### Problem to work on
Among the entries below, find each line with "swift" and show it.
BEGIN Recorded data
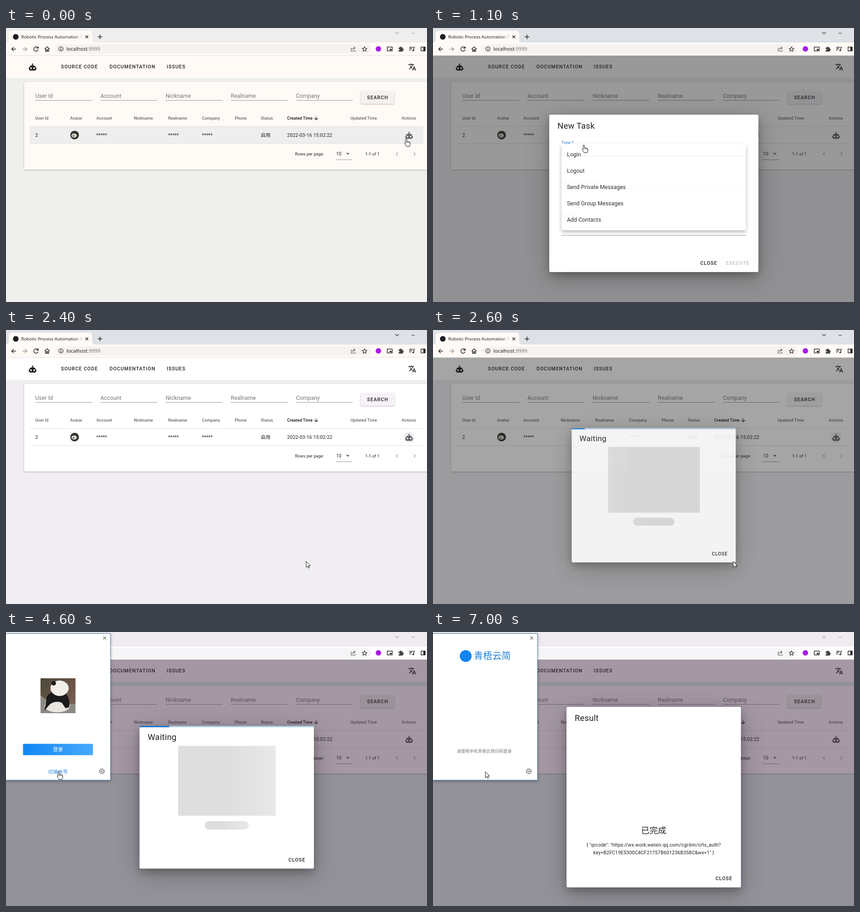
These frames come from a looping animation (927 by 604 pixels, 8200 ms). An HTML page:

```html
<!DOCTYPE html>
<html lang="en">
<head>
<meta charset="utf-8">
<title>Task console</title>
<style>
html, body { margin: 0; width: 100%; height: 100%; overflow: hidden; }
svg { display: block; }
text { font-family: Roboto, "Noto Sans CJK SC", "Noto Sans CJK", sans-serif; letter-spacing: .07px; fill: #222; white-space: pre; }
.ui { font-family: "Noto Sans", "Open Sans", sans-serif; letter-spacing: 0; }
.title { font-size: 18.5px; letter-spacing: .23px; }
.btn { font-weight: 500; font-size: 10.75px; letter-spacing: .96px; }
.head { font-weight: 500; fill: #666; }
.dim { fill: #757575; }
.mid { text-anchor: middle; }
.line { fill: none; stroke: #222; stroke-width: 1.4; }
.thin { stroke-width: 1.1; }
.rule { stroke: #949494; }
.dialog { fill: #fff; filter: drop-shadow(0 7px 9px rgba(0,0,0,.24)) drop-shadow(0 12px 26px rgba(0,0,0,.24)); }
.lift { filter: drop-shadow(0 1.5px 1.5px rgba(0,0,0,.28)); }
#strip { fill: var(--strip); }
.bar { fill: var(--bar); }
.paper { fill: var(--paper); }
#bg { fill: var(--bg); }
</style>
</head>
<body>
<svg id="stage" width="927" height="604" viewBox="0 0 927 604"></svg>
<script>
const LOOP = 8200, STEP = 100;
const stage = document.getElementById('stage');
const $ = id => document.getElementById(id);

const text = (x, y, size, str, cls = '', more = '') =>
  `<text x="${x}" y="${y}" font-size="${size}" class="${cls}" ${more}>${str}</text>`;
const rect = (x, y, w, h, fill, more = '') =>
  `<rect x="${x}" y="${y}" width="${w}" height="${h}" ${fill ? `fill="${fill}"` : ''} ${more}/>`;
const path = (d, more = 'class="line"') => `<path d="${d}" ${more}/>`;
const circle = (x, y, r, more) => `<circle cx="${x}" cy="${y}" r="${r}" ${more}/>`;
const ellipse = (x, y, rx, ry, fill) => `<ellipse cx="${x}" cy="${y}" rx="${rx}" ry="${ry}" fill="${fill}"/>`;
const icon = (d, x, y, fill) =>
  path(d, `transform="translate(${x} ${y}) scale(.768) translate(-12 -12)" fill="${fill}" fill-rule="evenodd"`);
const rule = (x1, x2, y) => path(`M${x1} ${y}H${x2}`, 'class="rule"');
const caret = (x, y, fill = '#666') => path(`M${x - 4} ${y - 2}h8l-4 4z`, `fill="${fill}"`);

const ROBOT = 'M12 2a2 2 0 0 1 1 3.7V7h1a7 7 0 0 1 7 7h1a1 1 0 0 1 1 1v3a1 1 0 0 1-1 1h-1v1a2 2 0 0 1-2 2H5a2 2 0 0 1-2-2v-1H2a1 1 0 0 1-1-1v-3a1 1 0 0 1 1-1h1a7 7 0 0 1 7-7h1V5.7A2 2 0 0 1 12 2M7.5 13a2.5 2.5 0 1 0 0 5 2.5 2.5 0 1 0 0-5m9 0a2.5 2.5 0 1 0 0 5 2.5 2.5 0 1 0 0-5z';
const TRANSLATE = 'M12.9 15.1l-2.6-2.6A17.5 17.5 0 0 0 14.1 6H17V4h-7V2H8v2H1v2h11.2Q11.2 9 9 11.3 7.6 9.8 6.7 8h-2q1.1 2.5 3 4.6l-5.1 5L4 19l5-5 3.1 3.1zM18.5 10h-2L12 22h2l1.1-3h4.8l1.1 3h2zm-2.6 7l1.6-4.3 1.6 4.3z';
const STAR = 'M0-5.2L1.5-1.7 5.2-1.4 2.4 1 3.3 4.7 0 2.7-3.3 4.7-2.4 1-5.2-1.4-1.5-1.7z';

function browser() {
  return rect(0, 0, 927, 33, '', 'id="strip"') +
    path('M0 32q6 0 6-6v-12q0-8 8-8h168q8 0 8 8v12q0 6 6 6z', 'class="bar"') +
    rect(0, 32, 927, 29, '', 'class="bar"') +
    circle(21.5, 19.5, 6.2, 'fill="#1b1f23"') +
    text(33.5, 23, 9.6, 'Robotic Process Automation T', 'ui', 'mask="url(#fade)"') +
    path('M175 16.5l6 6m0-6l-6 6M202 19.5h10m-5-5v10') +
    path('M857 9l4 4 4-4M893 11.5h7', 'id="sys" class="line thin"') +
    rect(107, 36, 696, 20, '', 'id="pill" rx="10"') +
    path('M22 46.5H12.5m4.5-4.5l-4.5 4.5 4.5 4.5') +
    path('M36.5 46.5H46m-4.5-4.5l4.5 4.5-4.5 4.5', 'class="line" style="stroke:#9a9a9a"') +
    path('M70 43.5a4.8 4.8 0 1 0 .8 4M71 40.5v4h-4') +
    path('M85 46.5l5.5-5 5.5 5M87 45.5v6h2.5v-4h2v4H94v-6') +
    circle(121, 46, 4.8, 'class="line thin"') + path('M121 45v4M121 42.8V44') +
    text(133, 50, 11, 'localhost<tspan fill="#777">:9999</tspan>', 'ui') +
    path('M762.5 44.5H760V51h9v-2.5M763 48.5q.5-4.5 5-4.5m-2.5-2.8l3.2 2.8-3.2 2.8', 'class="line thin" style="stroke:#555"') +
    path(STAR, 'class="line thin" transform="translate(789.5 46.5)"') +
    circle(820, 46, 6, 'fill="#a61ce8"') +
    rect(839.5, 42, 11, 8.5, 'none', 'class="line"') + rect(845, 46, 4, 3, '#222') +
    path('M864.5 43h3a1.7 1.7 0 1 1 3.3 0h3v3.2a1.7 1.7 0 1 1 0 3.3V52h-9.3v-2.8a1.7 1.7 0 1 0 0-3.2z', 'fill="#444"') +
    path('M888 42.5h8M888 45.5h6M888 48.5h3M898 49.5v-7h2.5') + circle(896.5, 49.5, 1.7, 'fill="#222"') +
    rect(914, 42, 9, 8.5, 'none', 'class="line"') + rect(919, 42, 4, 8.5, '#222') +
    path('M0 60.5H927', 'stroke="#e3e0de"');
}

function page() {
  const fields = ['User Id', 'Account', 'Nickname', 'Realname', 'Company'];
  const heads = { 'User Id': 64, Avatar: 141, Account: 199, Nickname: 281.5, Realname: 357, Company: 431.5,
    Phone: 503.5, Status: 561, 'Updated Time': 758.5, Actions: 871 };
  return rect(0, 61, 927, 543, '', 'id="bg"') +
    rect(0, 61, 927, 49, '', 'class="paper"') +
    icon(ROBOT, 58.5, 86, '#1d1d1d') + icon(TRANSLATE, 894.5, 86, '#222') +
    text(121, 89.3, 10.75, 'SOURCE CODE', 'btn') + text(228, 89.3, 10.75, 'DOCUMENTATION', 'btn') +
    text(354, 89.3, 10.75, 'ISSUES', 'btn') +
    rect(40, 119, 900, 193, '', 'class="paper lift" rx="3"') +
    fields.map((f, i) => {
      const x = 64.5 + i * 143.5;
      return text(x, 153.5, 12.3, f, 'dim') + rule(x, x + 125, 159.5);
    }).join('') +
    rect(781, 139, 74, 28, '', 'id="search" class="lift" rx="3"') +
    text(795, 157, 10.75, 'SEARCH', 'btn') +
    Object.entries(heads).map(([h, x]) => text(x, 202, 9.2, h, 'head')).join('') +
    text(619, 202, 9.2, 'Created Time', 'head', 'style="fill:#111"') +
    path('M683 194.5v8m-4-4l4 4 4-4', 'class="line thin"') +
    rect(52, 217, 867, 37, '#eeeeee', 'id="row"') +
    path('M52 217H919M52 254.5H919', 'stroke="#e2dfdd"') +
    text(64.5, 240, 10.75, '2') +
    [199, 357, 431.5].map(x => text(x, 240, 10.75, '*****')).join('') +
    circle(151, 236, 9.6, 'fill="#34332e"') + ellipse(150, 237, 6, 4.5, '#d8d6cd') + circle(148.5, 238, 1.8, 'fill="#555"') +
    text(561, 240, 10.75, '启用') + text(619, 240, 10.75, '2022-03-16 15:02:22') +
    circle(887.5, 236.5, 12, 'id="halo" fill="#f1ecf3"') + icon(ROBOT, 887.5, 236.5, '#636363') +
    text(636.5, 280.5, 9.2, 'Rows per page:') + text(727, 281, 10, '10') + caret(752.5, 277.5) +
    rule(726, 762, 290.5) + text(791, 280.5, 9.2, '1-1 of 1') +
    path('M863 273.5l-4 4 4 4M897.5 273.5l4 4-4 4', 'class="line" style="stroke:#aaa"');
}

function taskDialog() {
  const items = ['Login', 'Logout', 'Send Private Messages', 'Send Group Messages', 'Add Contacts'];
  return rect(256, 191, 460.5, 347, '', 'class="dialog" rx="3"') +
    text(274, 221.5, 18.5, 'New Task', 'title') +
    `<g id="typeIdle">${text(283, 272.5, 12.3, 'Type *', 'dim')}${rule(283, 689, 281.5)}${caret(679, 269)}</g>` +
    `<g id="typeFocus">${text(283, 255.8, 9.2, 'Type *', '', 'style="fill:#1976d2"')}${rect(283, 280.3, 406, 1.7, '#1976d2')}${caret(679, 269, '#1976d2')}</g>` +
    text(283, 272.8, 12.3, 'Login', '', 'id="value"') +
    text(283, 345.3, 12.3, 'Schedule Time', 'dim') + rule(283, 689, 353.5) +
    text(283, 417, 12.3, 'Data', 'dim') + rule(283, 689, 457) +
    rect(638, 504, 66, 28, '#ececec', 'id="execHover" rx="3"') +
    text(588.5, 521.8, 10.75, 'CLOSE', 'btn') + text(645, 521.8, 10.75, 'EXECUTE', 'btn', 'id="exec"') +
    `<g id="menu">${rect(283, 255.5, 406, 197, '#fff', 'rx="3" style="filter:drop-shadow(0 4px 4px rgba(0,0,0,.3))"')}` +
    rect(283, 261.5, 406, 37, '#eee', 'id="itemHover"') +
    items.map((s, i) => text(295, 284.4 + 37 * i, 12.3, s)).join('') + '</g>';
}

function waitDialog() {
  return rect(294, 207, 384, 314.5, '', 'class="dialog" rx="3"') +
    `<svg x="294" y="207" width="384" height="3">${rect(0, 0, 384, 3, '#b4d2ef')}` +
    rect(0, 0, 0, 3, '#1976d2', 'id="bar1"') + rect(0, 0, 0, 3, '#1976d2', 'id="bar2"') + '</svg>' +
    text(312, 237.5, 18.5, 'Waiting', 'title') +
    rect(379, 251, 215, 154, 'url(#shine)') + rect(437.5, 417, 97, 18.5, 'url(#shine)', 'rx="9.25"') +
    rect(615, 488, 51, 28, '#eeeeee', 'id="closeHover" rx="3"') +
    text(622, 505.8, 10.75, 'CLOSE', 'btn');
}

function resultDialog() {
  return rect(294, 165, 384, 398, '', 'class="dialog" rx="3"') +
    text(312, 195.7, 18.5, 'Result', 'title') + text(486, 444, 18.5, '已完成', 'mid') +
    text(486, 473, 10.75, '{ "qrcode": "https://wx.work.weixin.qq.com/cgi-bin/crtx_auth?', 'mid') +
    text(486, 490, 10.75, 'key=B2FC19E5300C4CF21757B601236B358C&amp;wx=1" }', 'mid') +
    text(622, 547.3, 10.75, 'CLOSE', 'btn');
}

function photo() {
  return `<svg x="76" y="102" width="77" height="77">${rect(0, 0, 77, 77, 'url(#earth)')}` +
    path('M0 38Q14 46 20 58L77 56V77H0z', 'fill="#8d8a86"') +
    ellipse(37, 61, 28, 14, '#e9e6df') +
    path('M13 50Q12 34 28 30L56 34Q66 46 63 64L55 66 47 54Q32 48 20 58L8 72z', 'fill="#1c1b1b"') +
    ellipse(42, 22, 20, 17, '#f1eee8') + circle(29, 11, 5, 'fill="#1c1b1b"') + '</svg>';
}

function client() {
  return rect(-2, 3.5, 232, 323, '#fff', 'stroke="#4a7db5" style="filter:drop-shadow(0 2px 3px rgba(0,0,0,.3))"') +
    path('M214 10l6.5 6.5m0-6.5l-6.5 6.5', 'class="line thin" style="stroke:#666"') +
    circle(211, 307, 4.5, 'class="line thin" style="stroke:#666"') + circle(211, 307, 1.7, 'class="line thin" style="stroke:#666"') +
    circle(211, 307, 5.6, 'fill="none" stroke="#666" stroke-width="1.4" stroke-dasharray="2.2"') +
    `<g id="signIn">${photo()}` +
    rect(37.5, 246.5, 154, 25, 'url(#sky)', 'rx="1.5"') +
    text(114.5, 263.2, 11, '登录', 'mid', 'style="fill:#fff"') +
    text(114.5, 312, 10.75, '切换帐号', 'mid', 'style="fill:#2b80dc"') + '</g>' +
    `<g id="scan">${circle(72, 53, 13, 'fill="#1485ee"')}` +
    text(90, 60.3, 20.3, '青梧云简', '', 'style="fill:#1b7fd6;font-weight:500"') +
    text(113, 266, 9.2, '请使用手机青梧云简扫码登录', 'mid dim') + '</g>';
}

const gradient = (id, stops, more = '') => `<linearGradient id="${id}" ${more}>` +
  stops.map(([o, c]) => `<stop offset="${o}" stop-color="${c}"/>`).join('') + '</linearGradient>';

stage.innerHTML = '<defs>' +
  gradient('shine', [[0, '#dedede'], [.5, '#e9e9e9'], [1, '#dedede']]) +
  gradient('sky', [[0, '#0f86f6'], [1, '#48aafb']]) +
  gradient('earth', [[0, '#4d4a3a'], [.6, '#6e5547'], [1, '#7d6a5e']], 'x2="1" y2="1"') +
  gradient('fadeOut', [[0, '#fff'], [1, '#000']], 'gradientUnits="userSpaceOnUse" x1="152" x2="171"') +
  `<mask id="fade" maskUnits="userSpaceOnUse" x="0" y="0" width="190" height="33">${rect(0, 0, 172, 33, 'url(#fadeOut)')}</mask></defs>` +
  browser() + page() + rect(0, 61, 927, 543, '', 'id="veil"') +
  `<g id="task">${taskDialog()}</g><g id="wait">${waitDialog()}</g><g id="result">${resultDialog()}</g>` +
  `<g id="client">${client()}</g><g id="pointer" fill="#fff" stroke="#111" stroke-linejoin="round">` +
  path('M0 0v13.2l3-2.8 2.2 4.6 2-.9-2.1-4.5h4.1z', 'id="arrow"') +
  `<g id="hand">${path('M-1.5 1.5a1.5 1.5 0 0 1 3 0v5l1-.4a1.4 1.4 0 0 1 2 .8l1-.2a1.4 1.4 0 0 1 1.7.9q1.8-.2 1.8 1.6v3.3L7.4 17H.8l-3.4-5.4q-1.2-2 .2-2.4l.9.8z', '')}` +
  path('M1.5 6.5V9M4.5 7v2M7.2 7.6v2', '') + '</g></g>';

const clamp = v => Math.min(1, Math.max(0, v));
function bezier(x, x1, y1, x2, y2) {
  x = clamp(x);
  const at = (u, a, b) => 3 * (1 - u) ** 2 * u * a + 3 * (1 - u) * u * u * b + u ** 3;
  let lo = 0, hi = 1;
  for (let i = 0; i < 20; i++) {
    const mid = (lo + hi) / 2;
    if (at(mid, x1, x2) < x) lo = mid; else hi = mid;
  }
  return at(lo, y1, y2);
}
const ease = x => bezier(x, .25, .1, .25, 1);
const swift = x => bezier(x, .25, .8, .25, 1);
const within = (t, a, b) => t >= a && t < b;
const show = (id, on) => $(id).style.display = on ? '' : 'none';
const setVar = (name, value) => stage.style.setProperty('--' + name, value);

function pop(id, p, cx, cy) {
  show(id, p > .01);
  $(id).style.opacity = p;
  $(id).setAttribute('transform', `translate(${cx} ${cy}) scale(${.5 + p / 2}) translate(${-cx} ${-cy})`);
}

// left and right are insets in percent of the track
function progress(id, left, right) {
  $(id).setAttribute('x', left * 3.84);
  $(id).setAttribute('width', Math.max(0, 100 - left - right) * 3.84);
}

const route = [[0, 881, 244], [250, 881, 244], [400, 697, 244], [600, 440, 252], [800, 332, 258], [1100, 332, 258],
  [1300, 363, 294], [1600, 363, 294], [1700, 524, 402], [1800, 637, 490], [1900, 661, 510], [3700, 661, 510],
  [4000, 370, 410], [4300, 116, 308], [LOOP, 115, 308]];
const handTimes = [[0, 300], [700, 1650], [1850, 2300], [2700, 3700], [4300, 4700]];

function movePointer(t) {
  const i = route.findIndex(r => r[0] > t);
  const [t0, x0, y0] = route[i - 1], [t1, x1, y1] = route[i], k = (t - t0) / (t1 - t0);
  $('pointer').setAttribute('transform', `translate(${x0 + (x1 - x0) * k} ${y0 + (y1 - y0) * k})`);
  const hand = handTimes.some(([a, b]) => within(t, a, b));
  show('hand', hand);
  show('arrow', !hand);
}

function draw(t) {
  const start = t < 300, late = t >= 3700, idle = t < 100 || late;
  setVar('strip', late ? '#efebf0' : idle ? '#eeeeee' : '#dee1e6');
  setVar('bar', late ? '#fffdff' : '#fffaf5');
  setVar('paper', start ? '#fffaf6' : '#fff');
  setVar('bg', start ? '#efefed' : late ? '#def3ea' : '#f0eef1');
  $('pill').style.fill = late ? '#f5f4f6' : '#f6f2ef';
  $('sys').style.stroke = idle ? '#999' : '#222';
  $('search').style.fill = start ? '#f5f1ef' : late ? '#eaf3ea' : '#f7f2f9';
  show('row', start);
  show('halo', within(t, 2200, 2700));

  const task = swift((t - 277) / 300) * (1 - swift((t - 2130) / 270));
  const wait = swift((t - 2480) / 300);
  $('veil').setAttribute('fill', late ? '#392039' : '#212121');
  $('veil').setAttribute('fill-opacity', .46 * Math.max(task, wait));

  pop('task', task, 486, 364.5);
  const focused = t >= 1000, chosen = t >= 1600;
  show('typeIdle', !focused);
  show('typeFocus', focused);
  show('value', chosen);
  show('execHover', within(t, 1900, 2300));
  $('exec').style.fill = chosen ? '' : '#bdbdbd';
  const open = swift((t - 950) / 300), shut = clamp((t - 1550) / 300);
  show('menu', open > 0 && shut < 1);
  show('itemHover', t >= 1200);
  $('menu').style.opacity = open * (1 - shut);
  $('menu').setAttribute('transform', `translate(0 255.5) scale(1 ${.5 + open / 2}) translate(0 -255.5)`);

  const finished = t >= 6600;
  pop('wait', finished ? 0 : wait, 486, 364);
  show('result', finished);
  show('closeHover', within(t, 2700, 3800));
  const phase = Math.max(0, 680 + (t - 3100) * 1.133) % 2200;
  const short = ease(phase / 1320), long = ease((phase - 1320) / 880);
  progress('bar1', -200 + 307 * short, 100 - 108 * short);
  progress('bar2', -90 + 190 * long, 100 - 135 * long);
  const shift = -1 + 2 * ease(Math.max(0, t - 2420) % 1500 / 1500);
  $('shine').setAttribute('gradientTransform', `translate(${shift} 0)`);

  show('client', t >= 3800);
  show('signIn', t < 4800);
  show('scan', t >= 4800);
  movePointer(t);
}

function tick() {
  const t = performance.now() % LOOP;
  draw(Math.floor(t / STEP) * STEP);
  requestAnimationFrame(tick);
}
tick();
</script>
</body>
</html>
```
END Recorded data
### Answer section
const swift = x => bezier(x, .25, .8, .25, 1);
  const task = swift((t - 277) / 300) * (1 - swift((t - 2130) / 270));
  const wait = swift((t - 2480) / 300);
  const open = swift((t - 950) / 300), shut = clamp((t - 1550) / 300);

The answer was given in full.